His leaping scissor-kick as he ran up the fairway after his memorable shot from behind a tree on the 70th hole of Medinah is the lasting image of that young promise that brought him to the brink of so many major championships (nine top-5 finishes) and earned him 23 official wins on the PGA, European and Asian tours.
But his youthful enthusiasm has been overshadowed more recently by darker thoughts. The frustration of such high expectations builds up thick layers of scar tissue.
“I think obviously there was some frustration in there after kind of playing my way out of the Masters on Saturday,” Garcia said a month after his Masters statement. “And then a little bit, I don’t know, you may call it reality. I’ve been out here for 13 years, played every major since I’ve been a pro other than the U.S. Open in ‘99. So, you know, it’s just been one of those things when sometimes I have played, I have played myself out of it and sometimes I have gotten beaten. It just feels like it’s taken a long time, and you know … I don’t know.”
Emotions have always been a big part of Garcia’s game. It’s what makes him such a powerful Ryder Cup player. But his moods can also wear on his confidence and take the joy out of the game.
“There’s definitely moments where it is a grind,” he said. “Like everything in life, there’s moments where things seem to happen easily and there’s moments where things just don’t want to happen. I think it happens in all aspects of your life, not only in golf. I think that’s the beauty of this game. That’s why we love it so much. If it was easy, and then you would probably get tired of playing it.”
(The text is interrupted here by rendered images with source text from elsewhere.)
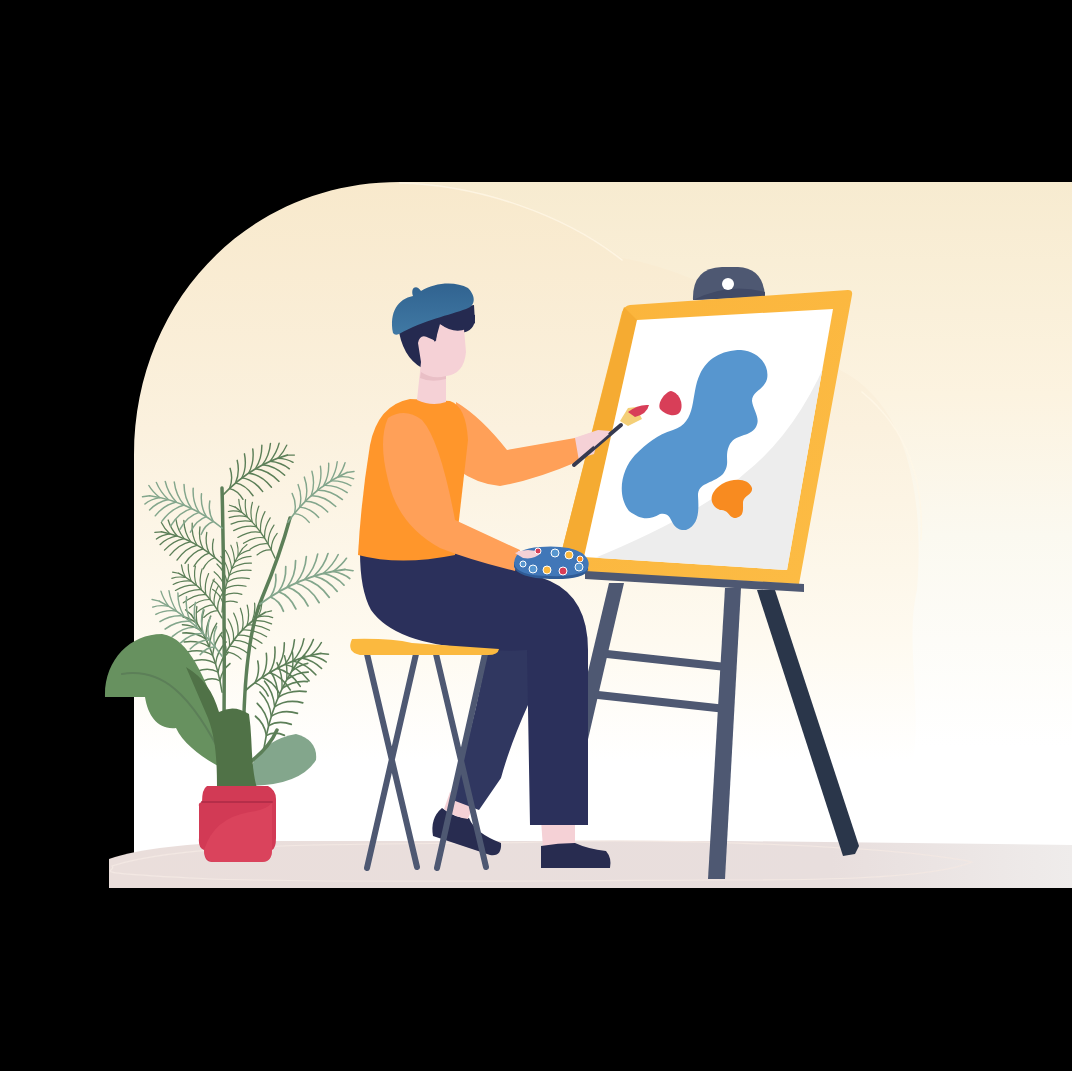
<!DOCTYPE html>
<html lang="en">
<head>
<meta charset="utf-8">
<title>Painter at an easel</title>
<style>
:root{--black:#000;--slate:#4e5872;--slate-deep:#414a66;--slate-dark:#2a364a;--navy:#2b305b;--navy-far:#303760;--shoe:#282c50;--hair:#252a50;--orange:#ff962b;--orange-light:#ffa058;--skin:#f5d1d6;--skin-shade:#e9bfc6;--gold:#fbb93f;--gold-shade:#f5ab32;--paint-blue:#5796cf;--paint-red:#d83e58;--paint-orange:#f88b20;--pot:#d23a55;--leaf:#5c7f58;--leaf-pale:#83a68c;--leaf-broad:#67915f;--leaf-deep:#507247}
html,body{margin:0;background:var(--black);overflow:hidden}
svg{display:block;width:1072px;height:1071px}
.slate{fill:var(--slate)}.slate-deep{fill:var(--slate-deep)}.slate-dark{fill:var(--slate-dark)}
.navy{fill:var(--navy)}.navy-far{fill:var(--navy-far)}.shoe{fill:var(--shoe)}.hair{fill:var(--hair)}
.skin{fill:var(--skin)}.skin-shade{fill:var(--skin-shade)}.gold{fill:var(--gold)}.gold-shade{fill:var(--gold-shade)}
.shirt{fill:var(--orange)}.sleeve{fill:var(--orange-light)}.pot{fill:var(--pot)}
.blue{fill:var(--paint-blue)}.red{fill:var(--paint-red)}.amber{fill:var(--paint-orange)}
.broad{fill:var(--leaf-broad)}.broad-deep{fill:var(--leaf-deep)}.broad-pale{fill:var(--leaf-pale)}
.line{fill:none;stroke-linecap:round;stroke-linejoin:round}
.rail{stroke:var(--slate)}
.leaf{stroke:var(--leaf)}.leaf-pale{stroke:var(--leaf-pale)}
</style>
</head>
<body>
<svg viewBox="0 0 1072 1071" role="img" aria-label="A painter in a beret sits on a stool and paints at an easel beside a potted plant">
<defs>
<linearGradient id="wall-fill" x1="0" y1="0" x2="0" y2="1">
<stop offset="0" stop-color="#f8e9cc"/><stop offset=".35" stop-color="#fbf1de"/><stop offset=".65" stop-color="#fefaf0"/><stop offset=".82" stop-color="#fff"/>
</linearGradient>
<linearGradient id="wall-edge" x1="0" y1="0" x2="0" y2="1">
<stop offset="0" stop-color="#f7ebd0"/><stop offset=".3" stop-color="#fcf3e0"/><stop offset=".5" stop-color="#fbf9f0"/><stop offset=".8" stop-color="#fff"/>
</linearGradient>
<linearGradient id="floor-fill"><stop offset="0" stop-color="#eadedb"/><stop offset=".75" stop-color="#e8dedd"/><stop offset="1" stop-color="#efeceb"/></linearGradient>
<linearGradient id="frame-fill" x1="0" y1="0" x2="1" y2="1"><stop offset="0" stop-color="#fbb43b"/><stop offset="1" stop-color="#fcbc45"/></linearGradient>
<linearGradient id="beret-fill" x1="0" y1="0" x2="0" y2="1"><stop offset="0" stop-color="#316390"/><stop offset="1" stop-color="#4079a4"/></linearGradient>
<clipPath id="paper-clip"><path d="M637 320 833 309 787 570 584 557Z"/></clipPath>
<g id="frond" class="line">
<path stroke-width="2.4" d="M0 0Q55-14 104 4"/>
<path stroke-width="2" d="M14-3Q26-12 30-28M25-5Q38-14 44-32M36-6Q50-15 57-34M47-6Q62-15 70-33M58-6Q73-13 83-30M69-5Q84-11 94-25M80-3Q94-8 104-18M91 0Q103-3 111-9M14-3Q22 6 21 22M25-5Q35 6 35 26M36-6Q48 6 49 29M47-6Q60 6 62 31M58-6Q71 6 75 30M69-5Q82 7 86 27M80-3Q92 8 96 23M91 0Q101 8 105 18M104 4 112 10"/>
</g>
</defs>

<rect width="1072" height="1071" fill="#000"/>

<g id="backdrop">
<path fill="url(#wall-edge)" d="M400 182H1072V888H400Z"/>
<path fill="url(#wall-fill)" d="M134 888V455C134 305 245 182 400 182 480 184 560 212 622 258 700 272 780 320 840 370 910 405 924 500 917 590 905 640 922 710 913 760V888Z"/>
<path class="line" stroke="#fff8e8" stroke-width="1.5" opacity=".8" d="M400 183C480 185 565 215 622 260M862 392C908 430 924 480 921 540"/>
</g>

<g id="floor">
<path fill="url(#floor-fill)" d="M109 888V859C140 848 190 844 250 841H730L1072 845V888Z"/>
<path class="line" stroke="#f3e8e3" stroke-width="1.2" d="M112 866C200 838 420 846 540 842S900 846 972 862C930 880 800 880 720 880S300 884 190 878 118 872 112 866"/>
</g>

<g id="plant">
<path class="broad-pale" d="M246 786Q252 742 296 734 318 740 316 760 300 786 246 786Z"/>
<path class="line leaf" stroke-width="3.5" d="M223 790Q226 640 222 488M244 790Q240 650 262 598 280 555 290 518M246 765Q268 750 277 730"/>
<g class="leaf">
<use href="#frond" transform="translate(222 496) rotate(-34) scale(.74 .66)"/>
<use href="#frond" transform="translate(275 558) rotate(-126) scale(.62 -.58)"/>
<use href="#frond" transform="translate(222 564) rotate(-150) scale(.66 -.62)"/>
<use href="#frond" transform="translate(222 612) rotate(-74) scale(.64 .55)"/>
<use href="#frond" transform="translate(222 618) rotate(-132) scale(.6 -.6)"/>
<use href="#frond" transform="translate(222 660) rotate(-50) scale(.62 .64)"/>
<use href="#frond" transform="translate(246 690) rotate(-28) scale(.8 .72)"/>
<use href="#frond" transform="translate(222 692) rotate(-110) scale(.8 -.62)"/>
<use href="#frond" transform="translate(264 748) rotate(-70) scale(.9 .68)"/>
</g>
<g class="leaf-pale">
<use href="#frond" transform="translate(222 528) rotate(-154) scale(.76 -.68)"/>
<use href="#frond" transform="translate(288 522) rotate(-42) scale(.74 .66)"/>
<use href="#frond" transform="translate(260 604) rotate(-24) scale(.88 .74)"/>
<use href="#frond" transform="translate(222 656) rotate(-137) scale(.8 -.64)"/>
</g>
<path class="broad" d="M105 697C104 660 130 634 162 634 190 638 205 680 219 716L226 770C205 760 184 745 176 728 158 730 148 716 145 697Z"/>
<path class="line leaf" stroke-width="2" d="M122 674C160 668 190 690 226 764"/>
<path class="broad-deep" d="M186 667C204 678 213 692 219 712Q234 704 249 714C253 740 250 768 258 791H217C217 760 216 740 208 718Z"/>
<path class="pot" d="M207 786H268Q276 790 276 799V838Q276 848 272 850 272 862 262 862H212Q204 862 204 850 198 848 199 838V806Q198 803 202 802 202 789 207 786Z"/>
<path fill="#e04a61" opacity=".6" d="M204 850Q205 862 215 862H262Q272 862 272 850V803Q266 810 250 812 214 818 204 850Z"/>
<path class="line" stroke="#b52e49" stroke-width="2" d="M202 802H272"/>
</g>

<g id="easel">
<path class="slate-dark" d="M757 590H775L859 846 855 854 843 856Z"/>
<path class="slate" d="M609 583H624L586 748H570Z"/>
<path class="line rail" stroke-width="8" d="M607 654 726 667M598 695 726 709"/>
<path class="slate" d="M693 300Q692 268 722 267H738Q763 268 765 296Z"/>
<path class="slate-deep" d="M693 300Q728 282 765 292V297Z"/>
<circle cx="728" cy="284" r="6" fill="#fff"/>
<path fill="url(#frame-fill)" d="M630 305 848 290Q853 290 852 295L799 584 562 571V550L622 312Q624 306 630 305Z"/>
<path class="gold-shade" d="M624 307 637 320 584 557 590 572 562 571V550Z"/>
<path fill="#fff" d="M637 320 833 309 787 570 584 557Z"/>
<path fill="#ededed" clip-path="url(#paper-clip)" d="M833 345Q800 430 744 474 700 515 590 560L800 590Z"/>
<path class="blue" d="M741 350C757 351 770 364 767 379 764 390 752 391 752 401 753 410 761 418 756 427 749 438 735 433 729 446 724 458 731 463 723 474 711 485 698 482 698 496 699 511 699 525 686 530 668 531 675 511 660 514 648 521 640 519 629 511 616 494 622 469 635 455 647 443 657 435 673 430 698 422 690 395 700 374 707 359 721 350 741 350Z"/>
<path class="red" d="M671 391C680 393 684 405 680 412 676 418 665 415 660 409 657 403 665 392 671 391Z"/>
<path class="amber" d="M722 484C735 477 749 479 752 488 753 495 744 495 743 502 743 511 744 516 736 518 728 518 730 510 720 510 708 505 709 492 722 484Z"/>
<path class="slate" d="M585 571 804 584V592L585 579Z"/>
<path class="slate" d="M725 588H741L725 879H708Z"/>
</g>

<g id="painter">
<g id="far-arm">
<path class="skin" d="M574 438 598 430 610 431 607 439 596 447 594 454 578 459Z"/>
<path class="sleeve" d="M456 402Q481 417 507 450L575 438 579 461Q535 480 500 486 477 484 458 470Z"/>
</g>
<g id="brush">
<path class="line" stroke="#363a50" stroke-width="4" d="M574 465 621 425"/>
<path fill="#f4cf77" d="M620 421 628 408 636 407 642 419 628 426Z"/>
<path class="red" d="M628 412Q638 404 649 405 647 414 635 417Z"/>
<path class="skin" d="M588 434 604 431 609 434 594 447Z"/>
</g>
<g id="far-leg">
<path class="shoe" d="M442 808Q454 818 469 818 475 833 501 843 502 857 490 855L433 836Q430 818 442 808Z"/>
<path class="skin" d="M450 792 474 803 468 819Q454 817 444 809Z"/>
<path class="navy-far" d="M488 645H530L528 705Q510 745 501 778L479 810 450 799Q474 730 488 645Z"/>
</g>
<g id="stool">
<path class="line rail" stroke-width="6" stroke-linecap="butt" d="M367 654 417 867M416 654 367 868M436 654 486 867M485 654 437 868"/>
</g>
<g id="near-leg">
<path class="skin" d="M541 820H575V848H543Z"/>
<path class="shoe" d="M541 846Q558 843 575 843 588 849 606 851 612 858 610 868H541Z"/>
<path class="navy" d="M360 552H448Q500 560 550 581 588 598 588 650V825H530L527 650Q500 652 472 648 395 644 371 610 360 590 360 552Z"/>
</g>
<path class="gold" d="M352 639Q390 638 412 643L499 649Q498 655 488 655H360Q346 652 352 639Z"/>
<path class="shirt" d="M358 555Q361 500 370 445 378 405 410 399L450 401Q466 406 468 440L455 555Q400 566 358 555Z"/>
<g id="head">
<path class="hair" d="M398 326Q402 357 422 368L440 350 460 333Q476 332 475 315L440 305Z"/>
<path class="skin" d="M421 362 418 343Q420 333 429 338L436 341 438 323Q451 330 464 329L466 352Q464 374 446 376V402Q432 407 417 400Z"/>
<path class="skin-shade" d="M421 372Q433 380 446 376V379Q431 383 420 378Z"/>
<path class="hair" d="M424 336Q430 334 435 342L440 324Q459 338 475 323L474 305 418 314Z"/>
<path fill="url(#beret-fill)" d="M393 333C389 312 398 299 413 296 410 287 417 284 421 291 435 282 456 281 468 288 476 296 476 306 466 309 450 315 424 320 399 334Q395 336 393 333Z"/>
</g>
<g id="near-arm">
<path class="sleeve" d="M388 418Q405 407 422 420 440 440 455 520L520 550 515 571Q470 560 440 548 398 525 388 480 378 440 388 418Z"/>
<path class="skin" d="M518 551 540 551 556 578 530 576 514 568Z"/>
</g>
<g id="palette">
<path fill="#2f5b96" d="M514 567Q518 578 550 579 584 580 588 570V562H514Z"/>
<path fill="#4177b8" d="M514 563Q515 548 540 547 568 545 582 553 593 562 586 571 574 577 550 576 516 576 514 563Z"/>
<path class="skin" d="M515 553Q528 547 541 553 534 560 523 558Z"/>
<g stroke="#fff">
<circle cx="538" cy="551" r="3" class="red"/><circle cx="555" cy="553" r="4" class="blue"/><circle cx="569" cy="555" r="4" class="gold"/><circle cx="579" cy="567" r="4" class="blue"/><circle cx="563" cy="571" r="4" class="red"/><circle cx="547" cy="570" r="4" class="gold"/><circle cx="533" cy="569" r="4" class="blue"/><circle cx="523" cy="564" r="3" class="blue"/><circle cx="580" cy="559" r="3" class="amber"/>
</g>
</g>
</g>
</svg>
</body>
</html>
Garcia has emerged from a career slump and is playing some of his best golf since 2008, when he won the Players Championship. Back-to-back wins in Spain near the end of 2011 foreshadowed a solid 2012 season in which he snapped a four-year drought on the PGA Tour with a win in Greensboro and ended the year with a victory in Malaysia.